Post office says 'vulnerability ... immediately mitigated'

2012: In the past year, the service cut hours at thousands of post offices. It also merged some of its plants, and twice defaulted on payments totaling $11 billion. The agency reported a loss of $16 billion.
2012: In the past year, the service cut hours at thousands of post offices. It also merged some of its plants, and twice defaulted on payments totaling $11 billion. The agency reported a loss of $16 billion. (Edward M. Pio Roda/CNN)

JACKSONVILLE, Fla. – The U.S. Postal Service said it has already fixed a security vulnerability that exposed the phone numbers, street addresses and usernames of 60 million people who had accounts at usps.com in 2017 and 2018.
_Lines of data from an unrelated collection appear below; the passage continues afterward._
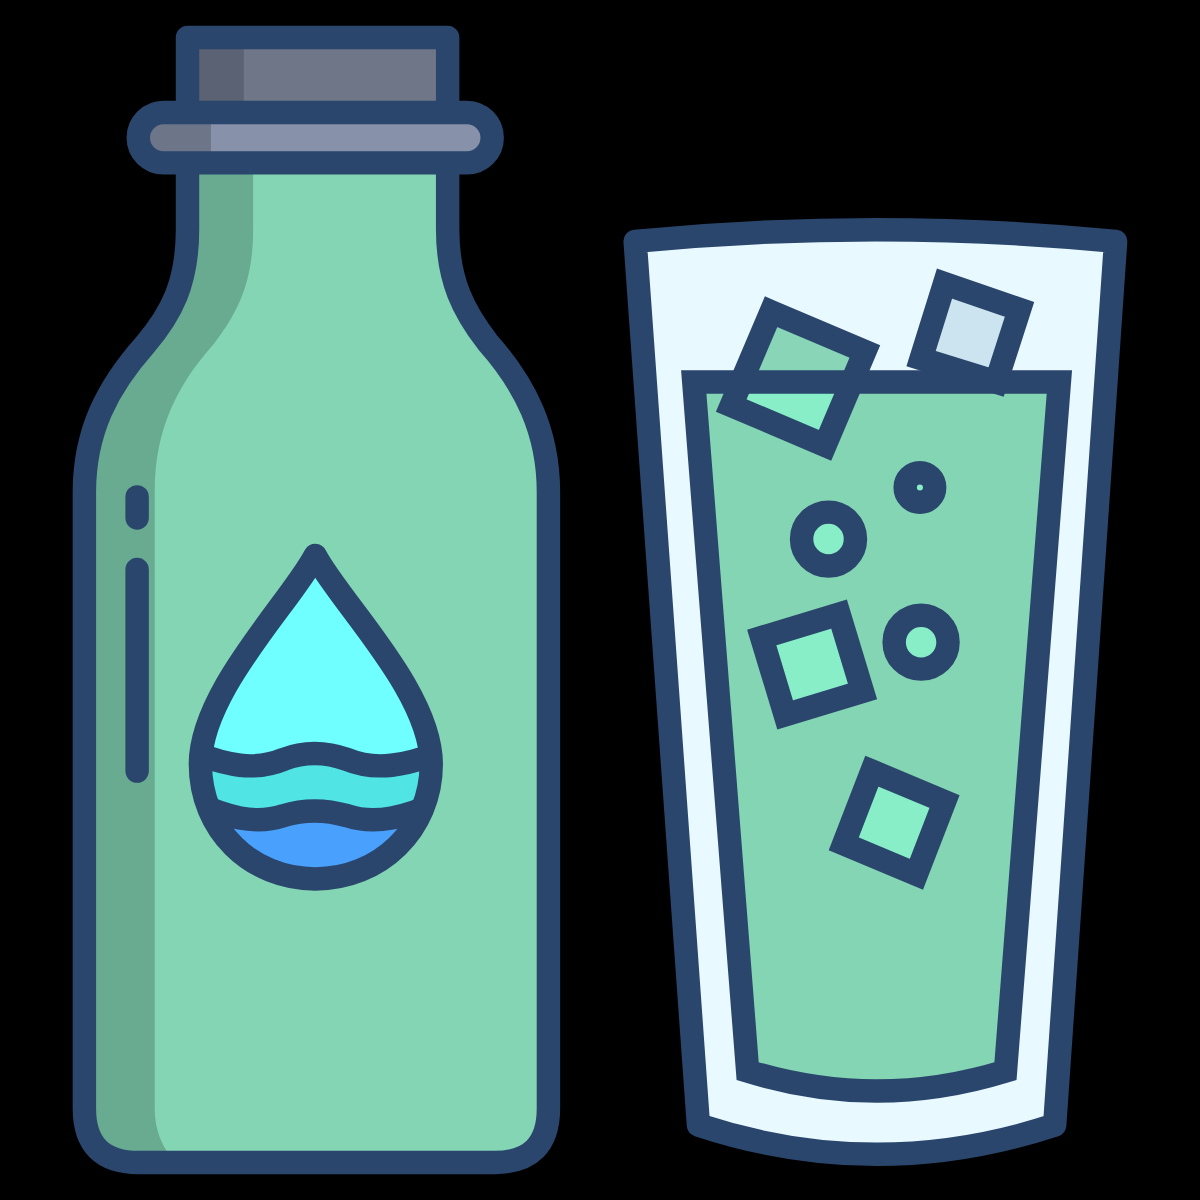
<!DOCTYPE html>
<html lang="en">
<head>
<meta charset="utf-8">
<title>Bottle and iced drink</title>
<style>
  :root {
    --backdrop: #000000;
    --outline: #2a466d;
    --drink: #84d5b3;
    --drink-shade: #68ab90;
    --cap: #6e7688;
    --cap-shade: #5b6274;
    --ring: #8791aa;
    --ring-shade: #6d7589;
    --drop: #6fffff;
    --drop-mid: #50e4e5;
    --drop-deep: #4aa1fd;
    --glass: #e8f9ff;
    --ice-dry: #cbe4ef;
    --ice-edge: #88d5b8;
    --ice-wet: #87eec8;
  }
  html, body { margin: 0; background: var(--backdrop); overflow: hidden; }
  .icon { display: block; width: 1200px; height: 1200px; }
  .line { fill: none; stroke: var(--outline); stroke-width: 10; stroke-linecap: round; stroke-linejoin: round; }
  .drink { fill: var(--drink); }
  .drink-shade { fill: var(--drink-shade); }
  .cap { fill: var(--cap); }
  .cap-shade { fill: var(--cap-shade); }
  .ring { fill: var(--ring); }
  .ring-shade { fill: var(--ring-shade); }
  .drop { fill: var(--drop); }
  .drop-mid { fill: var(--drop-mid); }
  .drop-deep { fill: var(--drop-deep); }
  .glass { fill: var(--glass); }
  .ice-dry { fill: var(--ice-dry); }
  .ice-edge { fill: var(--ice-edge); }
  .ice-wet { fill: var(--ice-wet); }
</style>
</head>
<body>
<svg class="icon" viewBox="0 0 512 512" role="img" aria-label="A green bottle with a water drop label beside a tall glass of green drink with ice cubes">
  <defs>
    <path id="bottle-shape" d="M80 66V98C80 121 73 134 62 147C46 165 36 184 36 210V473Q36 496 59 496H211Q234 496 234 473V210C234 184 224 164 208 146C198 133 191 120 191 98V66Z"/>
    <path id="drop-shape" d="M134.500 237C124 257 85.500 295 85.500 326C85.500 354 107 375 134.500 375C162 375 184 354 184 326C184 295 145 257 134.500 237Z"/>
    <rect id="ring-shape" x="59" y="48" width="151" height="21.500" rx="10.750"/>
    <clipPath id="bottle-clip"><use href="#bottle-shape"/></clipPath>
    <clipPath id="drop-clip"><use href="#drop-shape"/></clipPath>
    <clipPath id="ring-clip"><use href="#ring-shape"/></clipPath>
    <clipPath id="below-surface"><rect x="296" y="163" width="156" height="60"/></clipPath>
  </defs>

  <g id="bottle">
    <use class="drink" href="#bottle-shape"/>
    <path class="drink-shade" clip-path="url(#bottle-clip)" d="M30 60H108V98C108 121 101 134 91 147C75 165 66 184 66 210V473Q66 488 77 498H30Z"/>
    <use class="line" href="#bottle-shape"/>
    <path class="line" d="M58.500 212V221M58.500 243V329"/>

    <g id="stopper">
      <path class="cap" d="M80 16H191V50H80Z"/>
      <path class="cap-shade" d="M80 16H104V50H80Z"/>
      <path class="line" d="M80 16H191V50H80Z"/>
      <use class="ring" href="#ring-shape"/>
      <path class="ring-shade" clip-path="url(#ring-clip)" d="M55 45H90V74H55Z"/>
      <use class="line" href="#ring-shape"/>
    </g>

    <g id="water-drop">
      <use class="drop" href="#drop-shape"/>
      <g clip-path="url(#drop-clip)">
        <path class="drop-mid" d="M80 320C97 327 109 329 121 324Q134 319 148 324C160 329 173 327 190 320V380H80Z"/>
        <path class="drop-deep" d="M80 341C97 349 109 351 121 348Q134 343 148 348C160 351 173 349 190 341V380H80Z"/>
        <path class="line" d="M80 320C97 327 109 329 121 324Q134 319 148 324C160 329 173 327 190 320M80 341C97 349 109 352 121 348Q134 344 148 348C160 352 173 349 190 341"/>
      </g>
      <use class="line" href="#drop-shape"/>
    </g>
  </g>

  <g id="tumbler">
    <path class="glass" d="M271 103Q374 93 476 103L450 480Q374 505 298 480Z"/>
    <path class="line" d="M271 103Q374 93 476 103L450 480Q374 505 298 480Z"/>
    <path class="drink" d="M296 163H452L429 457Q374 474 319 457Z"/>

    <g id="floating-ice">
      <path class="ice-edge" d="M329 133L369 150L352 190L312 173Z"/>
      <path class="ice-wet" clip-path="url(#below-surface)" d="M329 133L369 150L352 190L312 173Z"/>
      <path class="ice-dry" d="M403 121L435 132L425 163H421L393 153Z"/>
      <path class="line" style="stroke-linejoin:miter" d="M329 133L369 150L352 190L312 173ZM403 121L435 132L425 163L393 153Z"/>
    </g>

    <path class="line" style="stroke-linejoin:miter" d="M296 163H452L429 457Q374 474 319 457Z"/>

    <g id="sunken-ice">
      <path class="ice-wet" d="M325 272L358 262L368 295L335 305ZM372 329L403 342L391 373L360 360Z"/>
      <path class="line" style="stroke-linejoin:miter" d="M325 272L358 262L368 295L335 305ZM372 329L403 342L391 373L360 360Z"/>
    </g>

    <g id="bubbles">
      <g class="ice-wet">
        <circle cx="353.500" cy="230" r="12"/>
        <circle cx="392.500" cy="208" r="6"/>
        <circle cx="393" cy="274" r="12"/>
      </g>
      <g class="line">
        <circle cx="353.500" cy="230" r="11.500"/>
        <circle cx="392.500" cy="208" r="6.300"/>
        <circle cx="393" cy="274" r="11.500"/>
      </g>
    </g>
  </g>
</svg>
</body>
</html>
According to ConsumerAffairs.com, Krebs on Security reported that an independent researcher informed USPS of the flaw more than a year ago but received no response. The Postal Service didn’t address the issue until this week after it was contacted by cybersecurity specialist Brian Krebs.

“No special hacking tools were needed to pull this data, other than knowledge of how to view and modify data elements processed by a regular web browser like Chrome or Firefox,” Krebs told ConsumerAffairs.com.

USPS said the security flaw was fixed and it will continue to look into the issue “out of an abundance of caution.” 

The USPS sent News4Jax the following information:

We currently have no information that this vulnerability was leveraged to exploit customer records.  The information shared with the Postal Service allowed us to quickly mitigate this vulnerability.  

"Computer networks are constantly under attack from criminals who try to exploit vulnerabilities to illegally obtain information.  Similar to other companies, the Postal Service’s Information Security program and the Inspection Service uses industry best practices to constantly monitor our network for suspicious activity. 

Any information suggesting criminals have tried to exploit potential vulnerabilities in our network is taken very seriously. Out of an abundance of caution, the Postal Service is further investigating to ensure that anyone who may have sought to access our systems inappropriately is pursued to the fullest extent of the law."